“And [my mom] just went out and got me a new teacher every single time,” he says. “She didn’t mind — she was determined.”
Eventually so was the young Peter, who clicked with the instrument as a teenager and never considered another career beyond music.
But his grandfather was as unsupportive with his grandson’s musical aspirations as he was with his daughter’s.
“My grandfather was the most critical of me,” Kater says. “You know, ‘Get a real job, don’t do this music stuff.’ He used to tell me, ‘You’re just dreaming of Hawaii,’ which is a German expression meaning you’re out to lunch, basically. So of course I wound up living in Hawaii for a bit just to prove him right.”
But long before Hawaii, when Kater was just 17, his mother’s developed cancer in her liver. Nine months later, a day after Kater’s 18th birthday, she died.
“It set me free, though,” Kater says. “I had no brothers and sisters, my grandparents were in Germany, my stepfather was abusive.”
So he traveled, hitchhiking around the country for a year and a half before landing in Boulder in the late ’70s. Here, nestled in the foothills, Kater fell in with “older hippies” and explored his mind through psychedelics.
“Never to party,” he says. “Always for curiosity, to isolate, drop out and meditate for a couple hours.”
He waited tables and played piano during brunch and dinner at coffee shops and clubs between Boulder and Denver. Deeply inspired by pianist Keith Jarret’s improvisational fusion of jazz and classical, Kater felt stymied by the requests of patrons seeking pop standards like “Piano Man” and basically anything from Elton John’s oeuvre.
“So I was playing at the Hotel Boulderado like, five nights a week during happy hour or whatever,” Kater says. “And one night this guy comes up to the piano and I think, ‘Oh, no, here comes another disappointed customer: No, I’m not going to play ‘Hotel California,’’” he says with a laugh. “But he comes up and he puts $20 out on the piano and says, ‘Play me a thunderstorm.’”
Stunned but eager, Kater conjured a brooding, tempestuous melody.
“He comes back, throws another $20 down and says, ‘Play me a picnic in the desert.’”
The affirmation was all Kater needed.
“It felt like the universe was giving me permission to explore music the way I wanted to.”
In the years since, Kater has continued to follow that path, capturing the intangible in his free-flowing compositions. It’s garnered him a dedicated following of fans looking to explore their own inner worlds. And Kater has become a sort of guide, though quite by accident.
At a home concert some years ago, Kater noticed some of the audience creeping closer toward the piano until one uninhibited soul laid underneath it. Soon, more crawled under and laid down to bathe in the sound. Kater just kept playing.

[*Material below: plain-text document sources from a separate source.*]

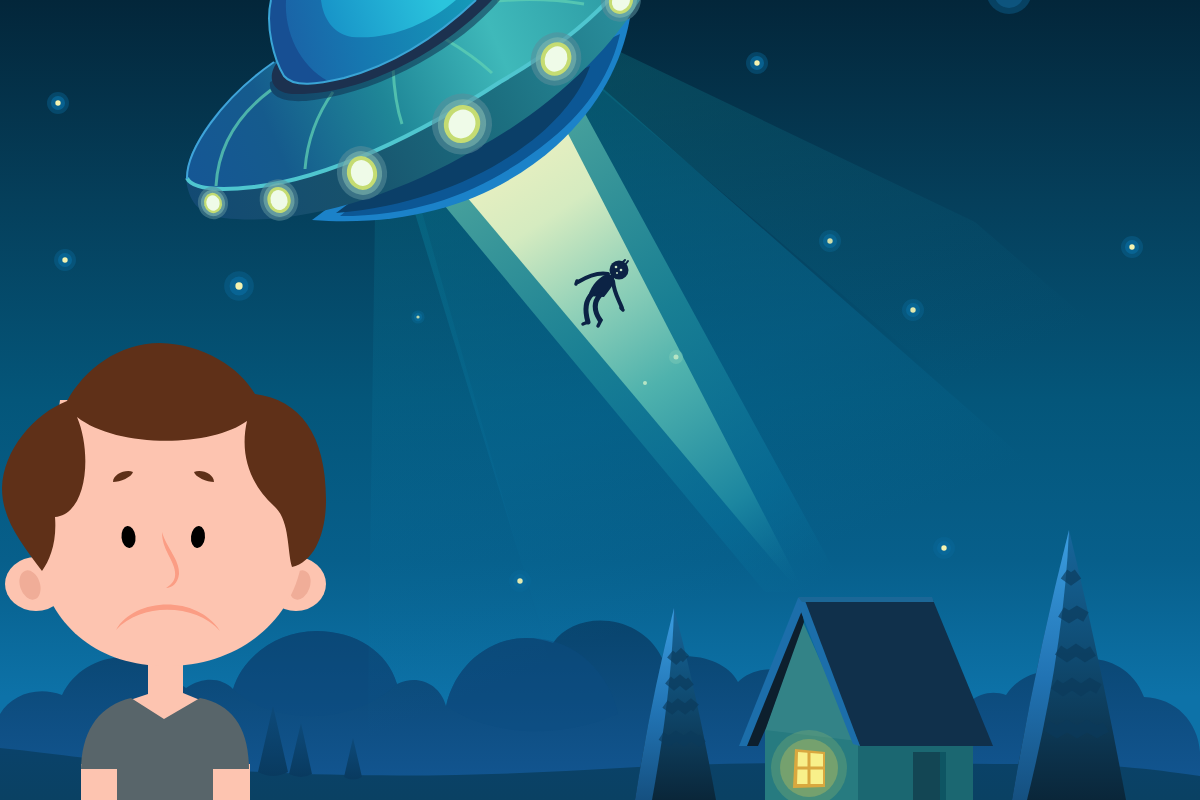
<!DOCTYPE html>
<html lang="en">
<head>
<meta charset="utf-8">
<title>Night abduction</title>
<style>
:root {
  --skin: #fdc4b0;
  --skin-shade: #f0ad98;
  --skin-line: #fb9d84;
  --hair: #5f3018;
  --shirt: #58656a;
  --ink: #0c2345;
  --roof: #10304b;
  --star: #f4f3b0;
  --star-glow: #0a6a9c;
  --window: #f8f08a;
  --frame: #d9a83f;
  --hull-edge: #1b82c9;
  --rim: #4fc6cf;
}
html, body { margin: 0; width: 1200px; height: 800px; overflow: hidden; background: #04263b; }
svg { display: block; }
.skin { fill: var(--skin); }
.hair { fill: var(--hair); }
.seam { fill: none; stroke: #5fd0b4; stroke-width: 3; opacity: .75; }
.line { fill: none; stroke: var(--ink); stroke-linecap: round; stroke-linejoin: round; }
</style>
</head>
<body>
<svg width="1200" height="800" viewBox="0 0 1200 800" role="img" aria-label="A worried man stands in front of a night landscape where a flying saucer lifts a person above a house">
  <defs>
    <linearGradient id="sky" x1="0" y1="0" x2="0" y2="1">
      <stop offset="0" stop-color="#03263a"/>
      <stop offset=".25" stop-color="#053f5b"/>
      <stop offset=".5" stop-color="#04567a"/>
      <stop offset=".7" stop-color="#075f8b"/>
      <stop offset=".87" stop-color="#0d72a8"/>
      <stop offset="1" stop-color="#0d72a8"/>
    </linearGradient>
    <linearGradient id="hills" x1="0" y1="620" x2="0" y2="780" gradientUnits="userSpaceOnUse">
      <stop offset="0" stop-color="#08446d"/>
      <stop offset="1" stop-color="#125590"/>
    </linearGradient>
    <linearGradient id="ground" x1="0" y1="745" x2="0" y2="800" gradientUnits="userSpaceOnUse">
      <stop offset="0" stop-color="#0a426a"/>
      <stop offset="1" stop-color="#0a4163"/>
    </linearGradient>
    <linearGradient id="beam-outer" x1="500" y1="130" x2="700" y2="600" gradientUnits="userSpaceOnUse">
      <stop offset="0" stop-color="#087a92" stop-opacity=".5"/>
      <stop offset=".6" stop-color="#0873a0" stop-opacity=".32"/>
      <stop offset="1" stop-color="#0873a0" stop-opacity="0"/>
    </linearGradient>
    <linearGradient id="beam-wide" x1="560" y1="100" x2="720" y2="480" gradientUnits="userSpaceOnUse">
      <stop offset="0" stop-color="#0d7180" stop-opacity=".5"/>
      <stop offset="1" stop-color="#0a6c90" stop-opacity="0"/>
    </linearGradient>
    <linearGradient id="beam-middle" x1="510" y1="160" x2="800" y2="595" gradientUnits="userSpaceOnUse">
      <stop offset="0" stop-color="#46a09c"/>
      <stop offset=".4" stop-color="#1b8396" stop-opacity=".9"/>
      <stop offset=".8" stop-color="#08709a" stop-opacity=".6"/>
      <stop offset="1" stop-color="#08709a" stop-opacity="0"/>
    </linearGradient>
    <linearGradient id="beam-core" x1="515" y1="160" x2="795" y2="585" gradientUnits="userSpaceOnUse">
      <stop offset="0" stop-color="#e6efc0"/>
      <stop offset=".13" stop-color="#d5ebc0"/>
      <stop offset=".32" stop-color="#8fd0b8"/>
      <stop offset=".52" stop-color="#4fb2ad"/>
      <stop offset=".8" stop-color="#1c86a0"/>
      <stop offset="1" stop-color="#0b6d98" stop-opacity="0"/>
    </linearGradient>
    <linearGradient id="hull" x1="190" y1="180" x2="620" y2="0" gradientUnits="userSpaceOnUse">
      <stop offset="0" stop-color="#155795"/>
      <stop offset=".2" stop-color="#155b8d"/>
      <stop offset=".45" stop-color="#1f8697"/>
      <stop offset=".72" stop-color="#3fb9ba"/>
      <stop offset="1" stop-color="#2d9ca5"/>
    </linearGradient>
    <linearGradient id="band" x1="190" y1="200" x2="640" y2="0" gradientUnits="userSpaceOnUse">
      <stop offset="0" stop-color="#134a73"/>
      <stop offset=".3" stop-color="#17516c"/>
      <stop offset=".65" stop-color="#1c6f80"/>
      <stop offset="1" stop-color="#2b929f"/>
    </linearGradient>
    <linearGradient id="dome" x1="270" y1="40" x2="480" y2="0" gradientUnits="userSpaceOnUse">
      <stop offset="0" stop-color="#1b5fa5"/>
      <stop offset=".4" stop-color="#1677b0"/>
      <stop offset="1" stop-color="#159bb9"/>
    </linearGradient>
    <linearGradient id="glass" x1="320" y1="40" x2="440" y2="0" gradientUnits="userSpaceOnUse">
      <stop offset="0" stop-color="#168fc6"/>
      <stop offset="1" stop-color="#2ac4dd"/>
    </linearGradient>
    <linearGradient id="tree" x1="0" y1="0" x2="0" y2="1">
      <stop offset="0" stop-color="#17669b"/>
      <stop offset=".4" stop-color="#104f78"/>
      <stop offset="1" stop-color="#0a2639"/>
    </linearGradient>
    <linearGradient id="tree-edge" x1="0" y1="0" x2="0" y2="1">
      <stop offset="0" stop-color="#3b9de0"/>
      <stop offset=".55" stop-color="#2173b3"/>
      <stop offset="1" stop-color="#155080"/>
    </linearGradient>
    <linearGradient id="far-tree" x1="0" y1="0" x2="0" y2="1">
      <stop offset="0" stop-color="#0d4a7a"/>
      <stop offset="1" stop-color="#093a5f"/>
    </linearGradient>
    <g id="star">
      <circle r="11" fill="var(--star-glow)" opacity=".4"/>
      <circle r="7" fill="var(--star-glow)" opacity=".75"/>
      <circle r="2.7" fill="var(--star)"/>
    </g>
    <g id="lamp">
      <ellipse rx="25" ry="27" fill="#5a8f9c" opacity=".55"/>
      <ellipse rx="20" ry="22" fill="#7fb7b0" opacity=".6"/>
      <ellipse rx="15" ry="17" fill="#c5dc72"/>
      <ellipse rx="11" ry="13" fill="#effbe8"/>
    </g>
  </defs>

  <rect id="night-sky" width="1200" height="800" fill="url(#sky)"/>

  <g id="stars">
    <circle cx="1009" cy="-9" r="23" fill="#0a5078" opacity=".65"/>
    <circle cx="1009" cy="-7" r="15" fill="#14679a" opacity=".5"/>
    <use href="#star" x="58" y="103"/>
    <use href="#star" x="65" y="260"/>
    <use href="#star" transform="translate(239 286) scale(1.35)"/>
    <use href="#star" transform="translate(418 317) scale(.6)"/>
    <use href="#star" x="520" y="581"/>
    <use href="#star" x="757" y="63"/>
    <use href="#star" x="830" y="241"/>
    <use href="#star" x="913" y="310"/>
    <use href="#star" x="944" y="548"/>
    <use href="#star" x="1132" y="247"/>
  </g>

  <g id="hills-and-ground">
    <path fill="url(#hills)" d="M0 714C12 694 38 686 62 695C78 662 118 648 152 664L186 688C204 676 222 678 233 689C244 654 280 631 316 631C356 631 388 652 397 684C418 674 440 684 446 706C456 662 492 638 526 638C536 638 545 640 553 643C575 610 640 612 662 658C695 652 726 660 738 682C752 668 775 666 792 674L970 702C980 692 995 691 1006 695C1016 680 1032 672 1045 672C1070 652 1126 650 1144 697C1176 698 1198 722 1200 752V800H0Z"/>
    <path fill="#0c4c82" opacity=".45" d="M446 706C456 662 492 638 526 638C575 636 610 674 618 714C560 740 490 736 446 706ZM233 689C244 654 280 631 316 631C356 631 388 652 397 684C350 728 270 724 233 689Z"/>
    <path fill="url(#ground)" d="M0 748C60 754 150 768 260 772C400 779 520 774 620 768C760 760 900 764 1020 764C1100 762 1160 770 1200 776V800H0Z"/>
    <g fill="url(#far-tree)">
      <path d="M273 706L288 772Q273 780 258 772Z"/>
      <path d="M301 723L312 774Q301 780 289 774Z"/>
      <path d="M353 738L362 777Q353 782 344 777Z"/>
    </g>
  </g>

  <g id="light-beams">
    <polygon fill="url(#beam-outer)" opacity=".55" points="375,215 420,205 580,770 367,770"/>
    <polygon fill="url(#beam-wide)" opacity=".75" points="612,48 975,222 1100,330 1060,480 596,85"/>
    <polygon fill="url(#beam-outer)" points="414,210 598,84 1060,490 900,640 545,640"/>
    <polygon fill="url(#beam-middle)" points="444,205 582,108 846,592 765,592"/>
    <polygon fill="url(#beam-core)" points="466,196 564,126 802,588 796,588"/>
    <g fill="#b6e4c4">
      <circle cx="676" cy="357" r="7" fill="#75c7b5" opacity=".6"/>
      <circle cx="676" cy="357" r="2.5"/>
      <circle cx="645" cy="383" r="2"/>
    </g>
  </g>

  <g id="lifted-person">
    <circle cx="619" cy="270" r="9.5" fill="var(--ink)"/>
    <path class="line" stroke-width="2" d="M622 263L625 260M625 265L628 261M613 275L609 277"/>
    <path fill="var(--ink)" d="M608 274C600 276 592 284 588 296L604 297C610 289 615 284 614 277Z"/>
    <path class="line" stroke-width="4" d="M608 274C598 272 588 276 578 282M613 281C614 293 619 300 622 308"/>
    <path class="line" stroke-width="5" d="M592 294C584 302 585 312 588 322M600 295C592 304 596 314 600 320"/>
    <path class="line" stroke-width="3.5" d="M588 322L583 324M601 320L598 326M577 281L576 284M621 308L623 310"/>
    <g fill="#c8e4c4"><circle cx="616" cy="267" r="1.3"/><circle cx="621" cy="270" r="1.3"/><circle cx="617" cy="273" r="1"/></g>
  </g>

  <g id="saucer">
    <path fill="var(--hull-edge)" d="M312 220C420 228 500 196 556 146C600 106 622 62 630 18L500 80Z"/>
    <path fill="#0c5795" d="M340 216C430 216 496 184 550 140C590 108 612 70 620 34L480 100Z"/>
    <path fill="#0b3f68" d="M336 213C420 206 490 176 540 134C570 108 584 84 590 66L460 120Z"/>
    <path fill="url(#band)" d="M186 178C188 200 198 215 224 218C300 227 400 194 474 150C550 110 610 50 640 0H560L280 160Z"/>
    <path fill="url(#hull)" d="M187 180C184 150 220 98 274 62L500 -20L612 -4C585 26 548 54 500 82C420 134 330 178 254 187C216 191 190 190 187 180Z"/>
    <path class="seam" opacity=".3" stroke="#318ba3" d="M271 90C236 116 218 148 216 186"/>
    <path class="seam" d="M333 92C316 116 307 144 305 169M393 68C394 88 396 106 402 124M445 39C462 49 478 60 492 73M497 1C530 -2 560 0 584 4"/>
    <path fill="none" stroke="var(--rim)" stroke-width="4" d="M187 178C192 189 218 191 254 187C330 178 420 134 500 82C548 54 585 26 612 -4"/>
    <path fill="none" stroke="#3fa4d9" stroke-width="2" d="M187 179C186 150 222 98 274 62"/>
    <path fill="#10304f" opacity=".55" d="M270 82C268 98 286 104 314 100C386 90 460 46 500 0L480 -10Z"/>
    <path fill="#1c314f" d="M276 64C268 76 270 92 292 94C360 96 440 54 492 0H470Z"/>
    <path fill="url(#dome)" d="M271 0C265 26 274 60 284 76C294 88 318 84 344 78C396 64 440 34 476 0Z"/>
    <path fill="#174f93" d="M271 0C265 26 274 60 284 76C292 86 310 84 328 81C300 66 284 32 286 0Z"/>
    <path fill="url(#glass)" d="M321 0C323 18 333 34 352 37C390 40 428 24 456 0Z"/>
    <path fill="none" stroke="#3aa5d6" stroke-width="2" d="M271 0C265 26 274 60 284 76C294 88 318 84 344 78C396 64 440 34 476 0"/>
    <g id="rim-lamps">
      <use href="#lamp" transform="translate(213 203) rotate(-15) scale(.6)"/>
      <use href="#lamp" transform="translate(279 200) rotate(-15) scale(.77)"/>
      <use href="#lamp" transform="translate(362 173) rotate(-15)"/>
      <use href="#lamp" transform="translate(462 124) rotate(25) scale(1.2 1.13)"/>
      <use href="#lamp" transform="translate(556 59) rotate(25)"/>
      <use href="#lamp" transform="translate(621 1) rotate(30) scale(.78)"/>
    </g>
  </g>

  <g id="trees">
    <g id="left-tree">
      <path fill="url(#tree)" d="M674 608Q696 690 716 800H635Q650 704 674 608Z"/>
      <path fill="url(#tree-edge)" d="M674 608Q672 690 652 800H635Q650 704 674 608Z"/>
      <g fill="none" stroke="#0b3a5b" stroke-width="9" opacity=".65">
        <path d="M670 654l6 5 5-5 5 5"/>
        <path d="M668 680l6 5 6-5 6 5 5-4"/>
        <path d="M665 704l7 5 6-5 7 5 6-5 5 4"/>
        <path d="M661 736l8 5 7-5 8 5 7-5 8 5 4-3"/>
      </g>
    </g>
    <g id="right-tree">
      <path fill="url(#tree)" d="M1069 530Q1098 650 1126 800H1012Q1036 660 1069 530Z"/>
      <path fill="url(#tree-edge)" d="M1069 530Q1064 650 1027 800H1012Q1036 660 1069 530Z"/>
      <g fill="none" stroke="#0b3a5b" stroke-width="11" opacity=".65">
        <path d="M1064 574l7 5 7-5"/>
        <path d="M1061 612l8 5 8-5 9 5"/>
        <path d="M1058 650l9 6 9-6 9 6 8-5"/>
        <path d="M1054 684l9 6 9-6 9 6 9-6 9 5"/>
        <path d="M1047 726l10 6 10-6 10 6 10-6 10 6 9-5"/>
      </g>
    </g>
  </g>

  <g id="house">
    <polygon fill="#338387" points="803,622 858,746 858,800 765,800 765,730"/>
    <polygon fill="#1b6771" points="858,744 973,744 973,800 858,800"/>
    <polygon fill="#277b80" points="765,730 858,741 858,800 765,800"/>
    <rect x="913" y="752" width="33" height="48" fill="#134654"/>
    <rect x="940" y="752" width="6" height="48" fill="#0e5563"/>
    <polygon fill="var(--roof)" points="800,600 933,600 993,746 860,746"/>
    <polygon fill="#0d1f2d" points="801,606 804,622 766,728 758,746 742,746"/>
    <polygon fill="#1c6eaa" points="798,598 803,608 747,746 739,746"/>
    <polygon fill="#1c6eaa" points="798,598 804,598 860,746 853,744 801,612"/>
    <polygon fill="#1c6797" points="798,597 932,597 934,602 802,602"/>
    <g id="lit-window">
      <circle cx="809" cy="768" r="38" fill="#7fae70" opacity=".35"/>
      <circle cx="809" cy="768" r="29" fill="#b0b95e" opacity=".45"/>
      <polygon fill="var(--frame)" points="795,749 825,752 825,787 793,788"/>
      <polygon fill="var(--window)" points="798,752 823,754 823,784 797,784"/>
      <path fill="none" stroke="var(--frame)" stroke-width="3" d="M809 751V787M795 768H825"/>
    </g>
  </g>

  <g id="worried-man">
    <path class="skin" d="M81 764H118V800H81ZM213 764H250V800H213Z"/>
    <path class="skin" d="M148 650H183V693L200 700L164 724L130 700L148 694Z"/>
    <path fill="var(--shirt)" d="M131 698L164 719L200 698C232 704 249 728 249 769H213V800H117V769H81C82 730 99 706 131 698Z"/>
    <ellipse class="skin" cx="36" cy="584" rx="31" ry="27"/>
    <ellipse class="skin" cx="296" cy="584" rx="30" ry="27"/>
    <ellipse cx="30" cy="585" rx="10" ry="15" fill="var(--skin-shade)" transform="rotate(-18 30 585)"/>
    <ellipse cx="300" cy="585" rx="10" ry="15" fill="var(--skin-shade)" transform="rotate(18 300 585)"/>
    <path class="skin" d="M60 400H270L302 560C292 624 236 666 166 666C100 666 52 628 40 570Z"/>
    <path class="hair" d="M67 401C84 370 118 343 160 343C204 344 240 368 255 394C300 400 326 434 326 500C326 534 314 562 292 567C287 550 290 520 274 506C248 482 240 452 247 421C210 448 116 448 77 417C92 452 88 514 55 517C57 542 50 560 42 571C22 544 2 520 2 488C3 450 34 414 67 401Z"/>
    <g id="face">
      <path class="hair" d="M113 482C113 474 126 469 133 472C132 477 120 482 113 482ZM214 482C214 474 202 469 194 472C195 477 207 482 214 482Z"/>
      <ellipse cx="128.500" cy="537" rx="7" ry="11" transform="rotate(-6 128 537)"/>
      <ellipse cx="198" cy="537" rx="7" ry="11" transform="rotate(6 198 537)"/>
      <path fill="var(--skin-line)" d="M162 532C166 547 180 560 179 574C178 583 172 588 166 588C172 584 176 580 175 572C174 560 162 550 162 532Z"/>
      <path fill="var(--skin-line)" d="M116 630C134 598 196 594 220 631C196 604 142 602 116 630Z"/>
    </g>
  </g>
</svg>
</body>
</html>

Today Kater invites his listeners to open up to him for 20-30 minutes before crawling under his piano to experience an improvisation written just for them — piano readings, he calls them. He records the track and presents it to them as a kind of mini soundtrack to their lives.
When I crawl under the piano at Kater’s house, the melody that surrounds me speaks to the grief of losing my last living grandparent just weeks before, and to the boundless gratitude I have for the strong bonds I have with my family. I can hear the melancholy that has seemed to follow me through most of my life, but hope is the refrain, sadness simply a bridge. I smile through the tears.
Kater lost his grandfather some 15 years ago.The criticism around his career in music never stopped, Kater says, but his grandfather’s death was the hardest loss he’d ever experienced.
“My mother died, my aunt died, my grandmother died, and I dealt with all of that. But when my grandfather, at 92, passed away, I lost it. I could cry right now. I think about him almost every day. I think, ‘I wonder what he would think about this.’ When he died I understood finally that he loved me, but he just did not know how to express it.”
Perhaps that’s why Kater expresses himself so readily, and why he encourages others to do so.
“I don’t believe in writer’s block,” he says. “For me, [music] just happens. And when it’s happening, it’s very clear. I don’t know, but I think it’s all of the other stuff that I do around self-exploration and always trying to refine myself in some way, trying to be clear. More authenticity.”